The FED raises the key interest rate again by 0.75 percentage points. Markets reacting positively

11/2/2022, 06:23 PM
The FED raises the key interest rate again by 0.75 percentage points. Markets reacting positively
The high inflation in America, like in Europe, has caused the US Federal Reserve to raise interest rates sharply. On Wednesday, the central bank increased the benchmark interest rate by three-quarters of a percentage point to a new range of 3.75 to 4.00 percent. This was in line with expectations from financial markets, as Fed chair Jerome Powell and his colleagues are under pressure to combat inflation, which reached 8.2 percent last month.

Looking ahead, experts will be closely watching Powell's press conference for clues about the Fed's future monetary policy. Some economists believe that the Fed's rate hikes will choke off economic growth and lead to a recession. However, gross domestic product actually grew in the summer despite high inflation and rising interest rates. The housing market is cooling down, but the labor market remains strong.

The Fed's actions have global implications, as the central bank sets the tone for other major central banks. If the Fed raises rates further, it is likely that other central banks will follow suit. In Europe, the European Central Bank (ECB) has recently started to raise rates in an effort to combat inflation. Interest rates in the eurozone are rising at a historically fast pace, with each ECB meeting resulting in an increase of 0.75 percentage points.

While central banks can indirectly influence inflation through monetary policy, the effect is relatively small. Higher interest rates make loans more expensive, which theoretically reduces consumption. This, in turn, decreases demand for goods and makes it harder for companies to raise prices, leading to lower inflation rates.

At the same time, the influence of monetary policy on inflation is considered relatively small in the current energy crisis. The reason is that it is not an excess of money in circulation that is driving up prices, but rather the scarcity of energy resources such as gas.

As a result, economists believe that the efforts of central banks will only have a very delayed effect on inflation.

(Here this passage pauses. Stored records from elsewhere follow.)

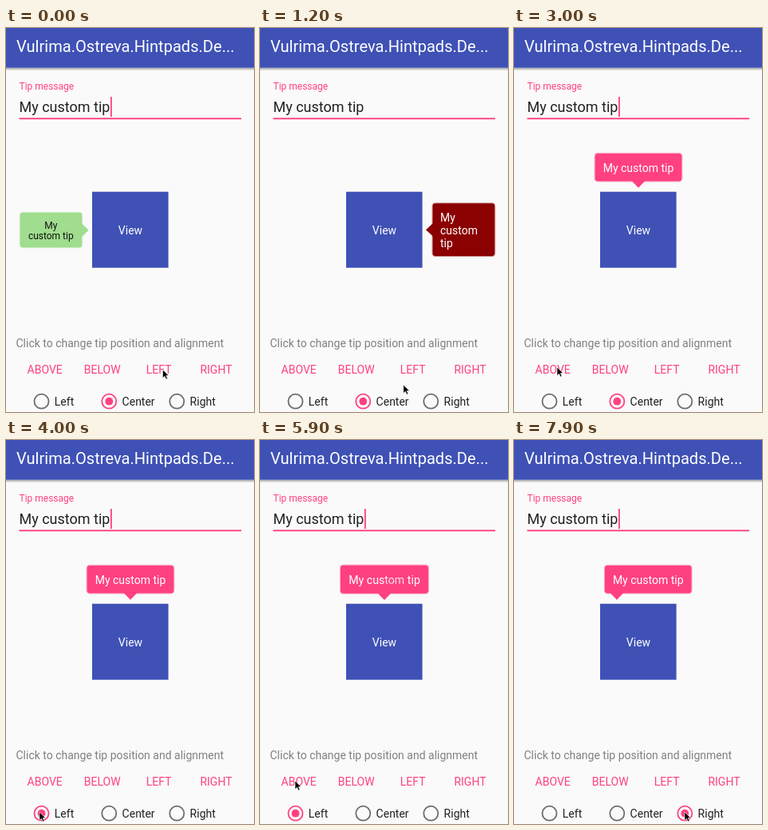
An HTML page for the animation above (8 s loop, 311 by 480 pixels).

```html
<!DOCTYPE html>
<html lang="en">
<head>
<meta charset="utf-8">
<title>Tooltip demo</title>
<style>
  html, body { margin: 0; width: 100%; height: 100%; overflow: hidden; background: #fafafa; }
  svg { display: block; width: 311px; height: 480px; font: 14px Roboto, "Noto Sans", sans-serif; }
  .pink { fill: #ff4081; }
  .blue { fill: #3f51b5; }
  .white { fill: #fff; }
  .ink { fill: #212121; }
  .mid { text-anchor: middle; }
</style>
</head>
<body>
<svg id="stage" viewBox="0 0 311 480">
  <linearGradient id="shade" x2="0" y2="1">
    <stop offset="0" stop-opacity=".36"/>
    <stop offset="1" stop-opacity="0"/>
  </linearGradient>
  <rect width="311" height="480" fill="#fafafa"/>
  <rect y="49.6" width="311" height="4" fill="url(#shade)"/>
  <rect class="blue" width="311" height="49.7"/>
  <text class="white" x="13" y="30" font-size="20.1">Vulrima.Ostreva.Hintpads.De...</text>

  <text class="pink" x="16.5" y="77" font-size="12">Tip message</text>
  <text class="ink" x="16.5" y="105" font-size="18">My custom tip</text>
  <rect class="pink" x="16.5" y="112.3" width="278.5" height="1.9"/>
  <rect id="caret" class="pink" x="131" y="86" width="1.8" height="25"/>

  <rect class="blue" x="108" y="204.7" width="95.6" height="95"/>
  <text class="white mid" x="156" y="257.5">View</text>

  <text x="12.5" y="399" fill="#808080">Click to change tip position and alignment</text>
  <g id="buttons" class="pink mid"></g>
  <g id="radios"></g>
  <g id="tips"></g>
  <path id="pointer" d="M0 0V10.4L2.5 8.2L4.2 12L6 11.2L4.3 7.5H7.5Z"
        fill="#000" stroke="#fff" stroke-width=".7" stroke-opacity=".8"/>
</svg>
<script>
const LOOP = 8000, STEP = 100, POP = 400, EDGE = 1.1;
const $ = id => document.getElementById(id);

function add(parent, tag, attrs, text) {
  const el = document.createElementNS("http://www.w3.org/2000/svg", tag);
  for (const k in attrs) el.setAttribute(k, attrs[k]);
  if (text) el.textContent = text;
  parent.appendChild(el);
  return el;
}

[["ABOVE", 48.7], ["BELOW", 120.7], ["LEFT", 191.7], ["RIGHT", 263.5]]
  .forEach(([label, x]) => add($("buttons"), "text", { x, y: 432 }, label));

// Radio buttons, selected during [from, to)
const radios = [
  { label: "Left", x: 44.5, from: 4000, to: 7900 },
  { label: "Center", x: 129.3, from: 0, to: 4000 },
  { label: "Right", x: 214.3, from: 7900, to: LOOP }
];
for (const r of radios) {
  const at = { cx: r.x, cy: 466.7 };
  r.ring = add($("radios"), "circle", { ...at, r: 9, fill: "none", "stroke-width": 1.8 });
  r.dot = add($("radios"), "circle", { ...at, r: 4.9, class: "pink" });
  add($("radios"), "text", { x: r.x + 16.3, y: 472, class: "ink" }, r.label);
}

// Tips: body box, arrow points, pivot, text lines, life span
const above = { color: "#ff4081", ink: "#fff", size: 14, y: 155.8, h: 36.8, w: 110.8 };
const tips = [
  { color: "#a0dd8e", ink: "#111", size: 12, x: 16.6, y: 229.7, w: 79.6, h: 45.6,
    arrow: "95,244.5 103.7,252.7 95,261", pivot: [60.3, 252.5],
    lines: [["My", 56.3, 250.5], ["custom tip", 56.3, 264.3]], show: -LOOP, hide: 633 },
  { color: "#8b0000", ink: "#fff", size: 14, x: 215.5, y: 218.2, w: 79.8, h: 67.8,
    arrow: "217,244 208,252.2 217,260.5", pivot: [251.5, 252],
    lines: [["My", 226, 241.7], ["custom", 226, 257.7], ["tip", 226, 273.7]],
    left: true, show: 633, hide: 2385 },
  { ...above, x: 100.6, arrow: "147.5,191 156,199.7 164.5,191", pivot: [156, 177.8],
    lines: [["My custom tip", 156, 179.5]], show: 2385, hide: 5880 },
  { ...above, x: 112.8, arrow: "120.5,191 129,199.7 137.5,191", pivot: [168.2, 177.8],
    lines: [["My custom tip", 168.2, 179.5]], show: 5880, hide: 2 * LOOP }
];
for (const t of tips) {
  t.el = add($("tips"), "g", {});
  // The translucent stroke gives the body a soft edge
  add(t.el, "rect", { x: t.x + EDGE, y: t.y + EDGE, width: t.w - 2 * EDGE,
    height: t.h - 2 * EDGE, rx: 3.4, fill: t.color, stroke: t.color,
    "stroke-opacity": .4, "stroke-width": 2 * EDGE });
  add(t.el, "polygon", { points: t.arrow, fill: t.color });
  for (const [s, x, y] of t.lines)
    add(t.el, "text", { x, y, fill: t.ink, "font-size": t.size,
      "text-anchor": t.left ? "start" : "middle" }, s);
}

const clamp = v => Math.max(0, Math.min(1, v));

function overshoot(p) {
  const q = p - 1;
  return q * q * (3 * q + 2) + 1;
}

function anticipateOvershoot(p) {
  const u = 2 * p, v = u - 2;
  return p < .5 ? .5 * u * u * (4 * u - 3) : .5 * (v * v * (4 * v + 3) + 2);
}

function tipScale(t, now) {
  if (now < t.show) return 0;
  if (now >= t.hide) return 1 - anticipateOvershoot(clamp((now - t.hide) / POP));
  return overshoot(clamp((now - t.show) / POP));
}

// Pointer stops: time, x, y
const path = [
  [0, 196.5, 427], [300, 222, 433], [650, 260, 425], [900, 260, 425],
  [1300, 165, 450], [1800, 25, 457], [2100, 25, 457], [2380, 46, 426],
  [2500, 46, 426], [2950, 54, 424], [3100, 54, 424], [3750, 42, 465],
  [4300, 42, 465], [5200, 37, 465], [5450, 18, 453], [5800, 44, 426],
  [6950, 44, 426], [7700, 214, 465], [LOOP, 214, 465]
];

function pointerAt(now) {
  const i = path.findIndex(p => p[0] > now);
  const a = path[i - 1], b = path[i];
  const p = (now - a[0]) / (b[0] - a[0]), e = p * p * (3 - 2 * p);
  return [a[1] + (b[1] - a[1]) * e, a[2] + (b[2] - a[2]) * e];
}

function draw(now) {
  const blink = now % 1000;
  $("caret").setAttribute("visibility", blink >= 150 && blink < 650 ? "hidden" : "visible");
  for (const t of tips) {
    const s = tipScale(t, now), [x, y] = t.pivot;
    t.el.setAttribute("opacity", clamp(s));
    t.el.setAttribute("transform", `translate(${x} ${y}) scale(${s}) translate(${-x} ${-y})`);
  }
  for (const r of radios) {
    const on = now >= r.from && now < r.to;
    r.ring.setAttribute("stroke", on ? "#ff4081" : "#6c6c6c");
    r.dot.setAttribute("opacity", on ? 1 : 0);
  }
  $("pointer").setAttribute("transform", `translate(${pointerAt(now)})`);
}

function tick() {
  const now = performance.now() % LOOP;
  draw(Math.floor(now / STEP) * STEP);
  requestAnimationFrame(tick);
}
tick();
</script>
</body>
</html>
```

Leading research institutes expect very high inflation rates in both the USA and the eurozone next year. The ECB's target of an inflation rate around two percent is not expected to be reached until 2024 at the earliest.